RECORDS FOR THE TASK:
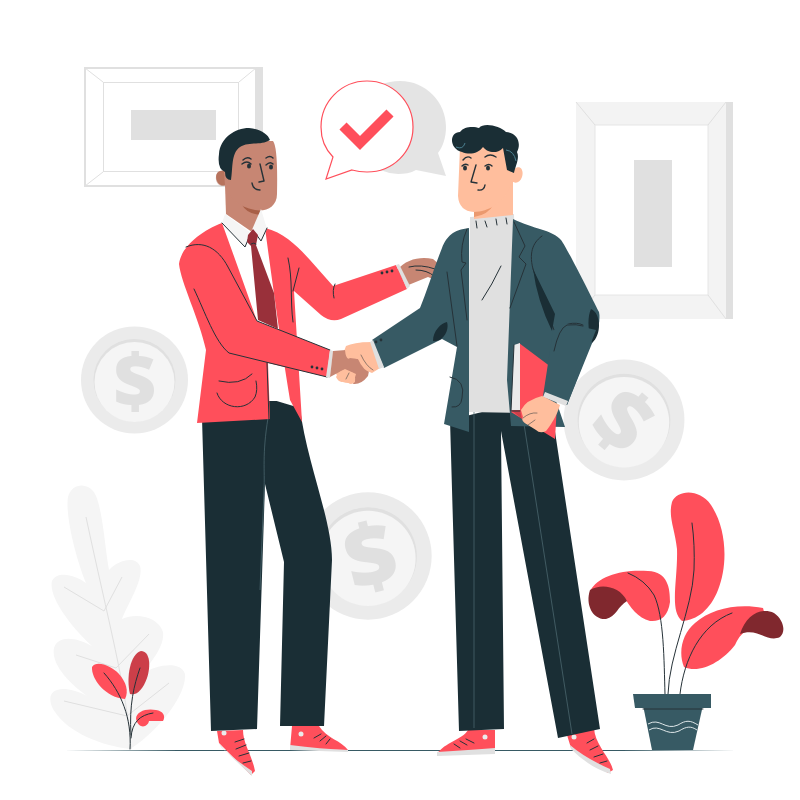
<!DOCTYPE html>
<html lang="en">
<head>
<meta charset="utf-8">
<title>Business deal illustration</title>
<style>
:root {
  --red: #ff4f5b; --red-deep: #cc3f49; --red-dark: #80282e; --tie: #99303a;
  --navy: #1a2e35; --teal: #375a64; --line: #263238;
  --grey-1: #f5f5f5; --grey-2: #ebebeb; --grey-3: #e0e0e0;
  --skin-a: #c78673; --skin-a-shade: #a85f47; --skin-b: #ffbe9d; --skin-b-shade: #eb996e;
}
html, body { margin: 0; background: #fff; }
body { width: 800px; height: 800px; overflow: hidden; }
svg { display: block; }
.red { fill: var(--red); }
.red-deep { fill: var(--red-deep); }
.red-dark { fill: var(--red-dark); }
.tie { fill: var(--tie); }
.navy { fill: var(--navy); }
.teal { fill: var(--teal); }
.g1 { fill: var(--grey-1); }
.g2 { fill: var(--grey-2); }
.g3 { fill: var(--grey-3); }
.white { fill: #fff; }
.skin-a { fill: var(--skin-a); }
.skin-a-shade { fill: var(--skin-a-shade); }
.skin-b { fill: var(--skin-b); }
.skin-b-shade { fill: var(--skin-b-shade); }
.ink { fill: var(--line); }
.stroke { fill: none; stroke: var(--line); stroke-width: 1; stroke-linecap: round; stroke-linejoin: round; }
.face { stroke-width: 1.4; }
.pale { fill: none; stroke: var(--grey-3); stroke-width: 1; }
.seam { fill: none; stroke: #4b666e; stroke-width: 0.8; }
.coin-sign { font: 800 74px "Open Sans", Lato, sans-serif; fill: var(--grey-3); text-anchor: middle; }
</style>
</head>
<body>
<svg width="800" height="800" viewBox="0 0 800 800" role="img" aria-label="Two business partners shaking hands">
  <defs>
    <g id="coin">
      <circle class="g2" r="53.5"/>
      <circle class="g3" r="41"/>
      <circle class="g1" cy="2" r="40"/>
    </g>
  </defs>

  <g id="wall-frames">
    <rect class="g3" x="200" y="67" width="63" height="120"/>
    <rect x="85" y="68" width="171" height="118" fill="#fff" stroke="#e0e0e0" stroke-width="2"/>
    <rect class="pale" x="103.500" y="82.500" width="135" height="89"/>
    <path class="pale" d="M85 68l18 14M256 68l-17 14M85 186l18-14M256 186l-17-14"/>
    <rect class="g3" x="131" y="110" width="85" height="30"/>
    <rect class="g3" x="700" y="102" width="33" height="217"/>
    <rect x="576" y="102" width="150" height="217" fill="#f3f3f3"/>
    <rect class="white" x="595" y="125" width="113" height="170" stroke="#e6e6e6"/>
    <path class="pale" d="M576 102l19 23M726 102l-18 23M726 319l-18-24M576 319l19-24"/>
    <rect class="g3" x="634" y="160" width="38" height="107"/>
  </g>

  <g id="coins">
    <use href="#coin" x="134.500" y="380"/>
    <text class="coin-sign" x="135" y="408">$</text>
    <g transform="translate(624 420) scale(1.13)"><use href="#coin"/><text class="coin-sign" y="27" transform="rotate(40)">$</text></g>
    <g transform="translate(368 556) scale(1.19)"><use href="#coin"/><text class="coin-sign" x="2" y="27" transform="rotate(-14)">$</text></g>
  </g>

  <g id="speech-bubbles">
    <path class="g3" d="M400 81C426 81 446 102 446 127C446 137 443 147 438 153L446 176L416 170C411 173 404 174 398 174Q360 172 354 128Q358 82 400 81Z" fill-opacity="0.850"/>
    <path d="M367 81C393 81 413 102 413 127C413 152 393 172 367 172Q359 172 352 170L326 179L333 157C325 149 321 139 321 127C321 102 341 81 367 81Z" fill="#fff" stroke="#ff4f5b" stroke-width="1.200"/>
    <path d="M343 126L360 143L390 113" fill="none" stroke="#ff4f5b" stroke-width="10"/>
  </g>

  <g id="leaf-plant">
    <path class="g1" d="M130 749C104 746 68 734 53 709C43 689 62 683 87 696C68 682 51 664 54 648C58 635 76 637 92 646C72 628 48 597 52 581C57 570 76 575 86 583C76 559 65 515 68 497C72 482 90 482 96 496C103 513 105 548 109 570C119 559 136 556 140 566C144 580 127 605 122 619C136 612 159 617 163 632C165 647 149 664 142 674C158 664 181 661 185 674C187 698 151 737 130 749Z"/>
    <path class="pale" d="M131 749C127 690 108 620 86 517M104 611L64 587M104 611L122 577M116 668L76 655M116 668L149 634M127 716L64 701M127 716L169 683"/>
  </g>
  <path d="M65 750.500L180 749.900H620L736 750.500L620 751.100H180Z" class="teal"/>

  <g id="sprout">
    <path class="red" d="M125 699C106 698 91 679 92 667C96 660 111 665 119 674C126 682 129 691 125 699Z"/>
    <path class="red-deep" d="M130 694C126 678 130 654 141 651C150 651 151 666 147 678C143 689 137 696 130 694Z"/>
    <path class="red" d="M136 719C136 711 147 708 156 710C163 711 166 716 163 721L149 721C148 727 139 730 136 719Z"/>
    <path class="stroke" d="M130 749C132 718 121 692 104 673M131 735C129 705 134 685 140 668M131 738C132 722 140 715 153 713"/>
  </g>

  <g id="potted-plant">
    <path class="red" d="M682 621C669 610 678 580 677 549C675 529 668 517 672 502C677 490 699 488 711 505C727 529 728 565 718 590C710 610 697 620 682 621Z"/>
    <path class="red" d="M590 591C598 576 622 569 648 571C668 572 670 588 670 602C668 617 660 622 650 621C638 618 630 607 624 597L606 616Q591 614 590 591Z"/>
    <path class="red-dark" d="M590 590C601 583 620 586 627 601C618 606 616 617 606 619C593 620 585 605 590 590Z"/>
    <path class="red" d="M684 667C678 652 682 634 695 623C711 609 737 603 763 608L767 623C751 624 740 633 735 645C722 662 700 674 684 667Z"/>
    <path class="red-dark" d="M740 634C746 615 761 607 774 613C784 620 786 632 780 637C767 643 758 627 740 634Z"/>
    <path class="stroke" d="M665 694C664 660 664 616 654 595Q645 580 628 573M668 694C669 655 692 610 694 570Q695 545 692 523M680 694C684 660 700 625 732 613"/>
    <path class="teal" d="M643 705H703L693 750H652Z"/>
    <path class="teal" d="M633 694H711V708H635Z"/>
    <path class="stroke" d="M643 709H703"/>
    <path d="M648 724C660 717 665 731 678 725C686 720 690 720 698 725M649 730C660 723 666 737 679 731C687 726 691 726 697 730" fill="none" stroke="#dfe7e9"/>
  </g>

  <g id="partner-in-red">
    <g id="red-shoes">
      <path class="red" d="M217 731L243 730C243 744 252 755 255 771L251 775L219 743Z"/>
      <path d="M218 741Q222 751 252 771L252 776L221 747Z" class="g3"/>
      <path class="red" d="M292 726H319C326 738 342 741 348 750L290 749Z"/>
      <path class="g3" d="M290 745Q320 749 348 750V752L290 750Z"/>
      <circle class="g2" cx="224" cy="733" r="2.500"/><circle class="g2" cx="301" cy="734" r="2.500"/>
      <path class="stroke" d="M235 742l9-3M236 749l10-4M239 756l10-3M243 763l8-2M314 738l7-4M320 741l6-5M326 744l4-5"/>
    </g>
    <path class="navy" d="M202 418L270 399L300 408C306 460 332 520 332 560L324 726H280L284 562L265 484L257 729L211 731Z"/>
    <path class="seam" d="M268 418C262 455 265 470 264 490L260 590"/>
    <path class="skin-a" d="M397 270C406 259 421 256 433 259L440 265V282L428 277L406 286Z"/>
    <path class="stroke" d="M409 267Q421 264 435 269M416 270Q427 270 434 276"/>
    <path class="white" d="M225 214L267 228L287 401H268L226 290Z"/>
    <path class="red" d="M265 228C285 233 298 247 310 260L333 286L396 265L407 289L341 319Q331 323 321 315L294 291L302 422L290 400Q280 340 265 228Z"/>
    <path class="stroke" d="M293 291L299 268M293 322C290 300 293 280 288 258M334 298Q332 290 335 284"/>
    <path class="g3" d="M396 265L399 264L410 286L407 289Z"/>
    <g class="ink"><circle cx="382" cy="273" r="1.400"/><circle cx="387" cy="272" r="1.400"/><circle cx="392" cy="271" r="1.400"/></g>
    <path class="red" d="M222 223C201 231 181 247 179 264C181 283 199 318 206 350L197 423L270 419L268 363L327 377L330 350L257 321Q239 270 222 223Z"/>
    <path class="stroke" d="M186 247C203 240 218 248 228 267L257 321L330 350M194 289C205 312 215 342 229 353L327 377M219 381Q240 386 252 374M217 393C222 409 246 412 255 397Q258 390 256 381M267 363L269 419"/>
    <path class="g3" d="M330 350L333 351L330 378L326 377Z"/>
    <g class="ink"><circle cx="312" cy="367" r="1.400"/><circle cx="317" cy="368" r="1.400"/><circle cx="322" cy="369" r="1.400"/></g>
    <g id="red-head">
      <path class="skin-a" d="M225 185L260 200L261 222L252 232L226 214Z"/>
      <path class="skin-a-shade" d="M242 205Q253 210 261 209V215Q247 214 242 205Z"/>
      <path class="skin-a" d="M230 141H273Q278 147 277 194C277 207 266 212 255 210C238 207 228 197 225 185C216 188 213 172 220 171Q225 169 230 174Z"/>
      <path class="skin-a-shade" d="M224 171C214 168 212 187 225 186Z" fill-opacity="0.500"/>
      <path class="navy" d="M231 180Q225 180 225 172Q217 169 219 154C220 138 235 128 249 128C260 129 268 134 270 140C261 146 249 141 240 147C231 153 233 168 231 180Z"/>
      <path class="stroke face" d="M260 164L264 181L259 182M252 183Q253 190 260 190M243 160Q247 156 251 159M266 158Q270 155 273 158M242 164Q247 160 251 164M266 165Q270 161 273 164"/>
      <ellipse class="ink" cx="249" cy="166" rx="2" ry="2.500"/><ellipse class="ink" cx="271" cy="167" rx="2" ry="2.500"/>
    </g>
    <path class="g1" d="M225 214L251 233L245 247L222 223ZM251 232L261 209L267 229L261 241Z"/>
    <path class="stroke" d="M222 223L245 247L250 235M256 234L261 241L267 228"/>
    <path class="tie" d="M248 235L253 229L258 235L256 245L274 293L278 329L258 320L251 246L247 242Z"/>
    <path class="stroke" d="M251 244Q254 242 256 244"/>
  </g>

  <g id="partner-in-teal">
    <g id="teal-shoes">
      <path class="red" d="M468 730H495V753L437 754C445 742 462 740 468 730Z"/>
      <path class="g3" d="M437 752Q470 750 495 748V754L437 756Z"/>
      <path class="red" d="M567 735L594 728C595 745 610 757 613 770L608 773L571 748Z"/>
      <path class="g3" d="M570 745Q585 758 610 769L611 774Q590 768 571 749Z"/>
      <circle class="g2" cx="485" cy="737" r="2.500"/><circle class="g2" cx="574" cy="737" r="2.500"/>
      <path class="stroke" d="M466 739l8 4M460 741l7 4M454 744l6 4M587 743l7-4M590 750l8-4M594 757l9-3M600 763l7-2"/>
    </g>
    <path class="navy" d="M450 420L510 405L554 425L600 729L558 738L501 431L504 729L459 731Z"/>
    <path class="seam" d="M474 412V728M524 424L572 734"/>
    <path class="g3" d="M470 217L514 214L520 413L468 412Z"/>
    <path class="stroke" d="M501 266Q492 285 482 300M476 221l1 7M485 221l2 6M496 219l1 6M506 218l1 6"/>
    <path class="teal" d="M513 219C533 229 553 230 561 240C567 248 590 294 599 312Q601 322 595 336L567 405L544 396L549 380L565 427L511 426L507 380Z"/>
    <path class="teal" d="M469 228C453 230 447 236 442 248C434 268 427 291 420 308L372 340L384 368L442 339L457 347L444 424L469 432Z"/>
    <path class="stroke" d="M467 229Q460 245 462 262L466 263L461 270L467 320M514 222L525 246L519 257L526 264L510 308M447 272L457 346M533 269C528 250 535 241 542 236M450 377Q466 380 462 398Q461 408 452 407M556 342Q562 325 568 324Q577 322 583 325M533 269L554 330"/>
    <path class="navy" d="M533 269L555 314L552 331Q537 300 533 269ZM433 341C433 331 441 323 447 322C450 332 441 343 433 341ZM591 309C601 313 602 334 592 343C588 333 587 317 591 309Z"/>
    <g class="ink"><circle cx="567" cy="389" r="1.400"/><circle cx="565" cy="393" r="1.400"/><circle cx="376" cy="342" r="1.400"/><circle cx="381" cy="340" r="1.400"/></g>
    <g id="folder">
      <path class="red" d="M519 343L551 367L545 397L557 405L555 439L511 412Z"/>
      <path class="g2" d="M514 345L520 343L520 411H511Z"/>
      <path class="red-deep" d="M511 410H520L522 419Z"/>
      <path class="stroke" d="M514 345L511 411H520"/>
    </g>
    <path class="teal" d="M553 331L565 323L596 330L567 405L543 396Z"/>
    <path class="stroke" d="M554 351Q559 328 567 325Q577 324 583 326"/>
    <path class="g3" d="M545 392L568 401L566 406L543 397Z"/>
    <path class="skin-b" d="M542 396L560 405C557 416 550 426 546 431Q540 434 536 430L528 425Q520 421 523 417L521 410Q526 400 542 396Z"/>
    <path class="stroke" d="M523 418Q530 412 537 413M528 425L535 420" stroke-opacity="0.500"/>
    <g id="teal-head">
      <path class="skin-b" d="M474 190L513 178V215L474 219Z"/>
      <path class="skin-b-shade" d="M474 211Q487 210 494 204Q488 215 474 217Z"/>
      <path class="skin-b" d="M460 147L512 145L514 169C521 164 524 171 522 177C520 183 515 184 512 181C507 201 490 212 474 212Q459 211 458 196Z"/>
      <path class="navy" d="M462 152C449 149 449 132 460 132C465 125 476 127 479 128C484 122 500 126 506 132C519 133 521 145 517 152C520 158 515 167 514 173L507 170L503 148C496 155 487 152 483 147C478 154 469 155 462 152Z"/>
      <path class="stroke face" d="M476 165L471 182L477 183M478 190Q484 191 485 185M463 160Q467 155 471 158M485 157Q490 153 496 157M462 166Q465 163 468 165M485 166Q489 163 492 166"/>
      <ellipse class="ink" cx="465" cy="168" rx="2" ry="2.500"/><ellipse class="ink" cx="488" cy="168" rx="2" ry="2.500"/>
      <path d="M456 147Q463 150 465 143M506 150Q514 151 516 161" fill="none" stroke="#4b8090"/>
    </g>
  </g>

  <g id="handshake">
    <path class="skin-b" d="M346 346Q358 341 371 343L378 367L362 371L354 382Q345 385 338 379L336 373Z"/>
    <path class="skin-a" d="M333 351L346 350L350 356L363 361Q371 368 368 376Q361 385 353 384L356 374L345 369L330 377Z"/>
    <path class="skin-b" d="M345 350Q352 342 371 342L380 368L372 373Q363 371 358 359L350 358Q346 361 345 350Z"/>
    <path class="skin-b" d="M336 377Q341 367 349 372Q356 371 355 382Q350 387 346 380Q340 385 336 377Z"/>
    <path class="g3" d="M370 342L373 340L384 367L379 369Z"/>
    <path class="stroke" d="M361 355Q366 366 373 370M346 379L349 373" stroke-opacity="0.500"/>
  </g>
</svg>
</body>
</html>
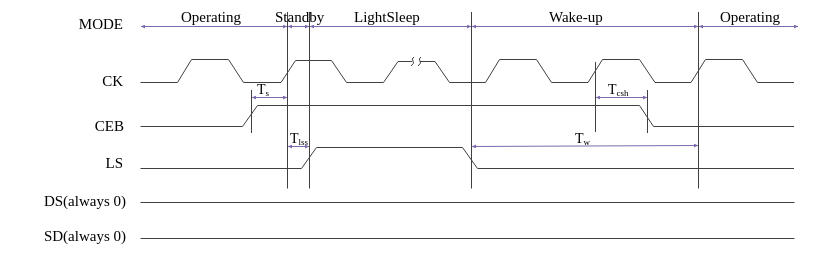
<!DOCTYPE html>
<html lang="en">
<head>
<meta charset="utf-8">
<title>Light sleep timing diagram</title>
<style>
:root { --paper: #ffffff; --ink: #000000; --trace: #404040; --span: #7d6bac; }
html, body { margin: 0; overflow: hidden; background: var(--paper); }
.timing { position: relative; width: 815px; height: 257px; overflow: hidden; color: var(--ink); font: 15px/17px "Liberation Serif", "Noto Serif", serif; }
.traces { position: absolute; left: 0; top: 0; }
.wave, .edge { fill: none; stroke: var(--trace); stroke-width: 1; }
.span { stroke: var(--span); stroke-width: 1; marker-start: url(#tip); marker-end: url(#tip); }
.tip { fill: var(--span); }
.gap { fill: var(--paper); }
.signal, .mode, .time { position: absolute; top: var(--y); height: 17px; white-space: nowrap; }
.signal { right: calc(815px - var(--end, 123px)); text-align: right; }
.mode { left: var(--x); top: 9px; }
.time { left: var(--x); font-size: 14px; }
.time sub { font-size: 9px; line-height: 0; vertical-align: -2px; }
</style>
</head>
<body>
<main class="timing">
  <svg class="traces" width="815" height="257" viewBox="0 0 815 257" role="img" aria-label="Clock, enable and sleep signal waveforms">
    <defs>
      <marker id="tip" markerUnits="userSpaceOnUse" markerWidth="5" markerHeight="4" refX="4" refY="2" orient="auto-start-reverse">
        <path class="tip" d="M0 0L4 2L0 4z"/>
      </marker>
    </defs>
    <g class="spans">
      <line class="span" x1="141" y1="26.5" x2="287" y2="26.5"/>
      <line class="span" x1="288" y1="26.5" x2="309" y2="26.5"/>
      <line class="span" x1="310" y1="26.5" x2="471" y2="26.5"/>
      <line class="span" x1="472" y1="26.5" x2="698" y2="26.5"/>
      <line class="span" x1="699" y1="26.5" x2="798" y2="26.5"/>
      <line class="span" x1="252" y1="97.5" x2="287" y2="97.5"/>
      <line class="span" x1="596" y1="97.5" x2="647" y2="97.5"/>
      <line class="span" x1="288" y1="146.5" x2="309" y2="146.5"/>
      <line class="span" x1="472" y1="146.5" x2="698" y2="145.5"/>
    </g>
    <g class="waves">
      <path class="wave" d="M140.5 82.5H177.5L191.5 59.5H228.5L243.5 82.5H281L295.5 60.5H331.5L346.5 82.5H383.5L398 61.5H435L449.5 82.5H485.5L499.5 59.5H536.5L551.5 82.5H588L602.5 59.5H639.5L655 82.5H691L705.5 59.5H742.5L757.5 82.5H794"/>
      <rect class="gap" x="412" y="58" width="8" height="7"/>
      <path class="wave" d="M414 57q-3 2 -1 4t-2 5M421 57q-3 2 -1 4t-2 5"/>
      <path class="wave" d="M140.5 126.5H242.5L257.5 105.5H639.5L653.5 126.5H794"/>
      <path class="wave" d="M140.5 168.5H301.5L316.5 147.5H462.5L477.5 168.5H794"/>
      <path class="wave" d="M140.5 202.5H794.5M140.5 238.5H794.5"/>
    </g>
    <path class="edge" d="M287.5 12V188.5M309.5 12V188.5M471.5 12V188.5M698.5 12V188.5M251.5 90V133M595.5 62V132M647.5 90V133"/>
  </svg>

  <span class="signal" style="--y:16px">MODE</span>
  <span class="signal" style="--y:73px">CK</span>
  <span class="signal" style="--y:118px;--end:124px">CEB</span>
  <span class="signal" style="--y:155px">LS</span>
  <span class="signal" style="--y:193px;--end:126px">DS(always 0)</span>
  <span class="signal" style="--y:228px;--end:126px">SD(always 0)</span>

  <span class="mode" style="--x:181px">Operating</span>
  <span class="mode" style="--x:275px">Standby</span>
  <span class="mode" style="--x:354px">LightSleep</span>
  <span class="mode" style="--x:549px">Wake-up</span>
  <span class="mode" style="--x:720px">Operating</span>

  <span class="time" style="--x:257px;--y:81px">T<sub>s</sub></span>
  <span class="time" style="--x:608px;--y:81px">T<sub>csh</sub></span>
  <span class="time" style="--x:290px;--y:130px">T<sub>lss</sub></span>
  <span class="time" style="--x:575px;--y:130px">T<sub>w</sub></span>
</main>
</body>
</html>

TASK OBJECTIVE: Check each line of the material for "pale". Copy the ones that have it.

COMPLETED TASK:
.pale { fill: none; stroke: var(--grey-3); stroke-width: 1; }
    <rect class="pale" x="103.500" y="82.500" width="135" height="89"/>
    <path class="pale" d="M85 68l18 14M256 68l-17 14M85 186l18-14M256 186l-17-14"/>
    <path class="pale" d="M576 102l19 23M726 102l-18 23M726 319l-18-24M576 319l19-24"/>
    <path class="pale" d="M131 749C127 690 108 620 86 517M104 611L64 587M104 611L122 577M116 668L76 655M116 668L149 634M127 716L64 701M127 716L169 683"/>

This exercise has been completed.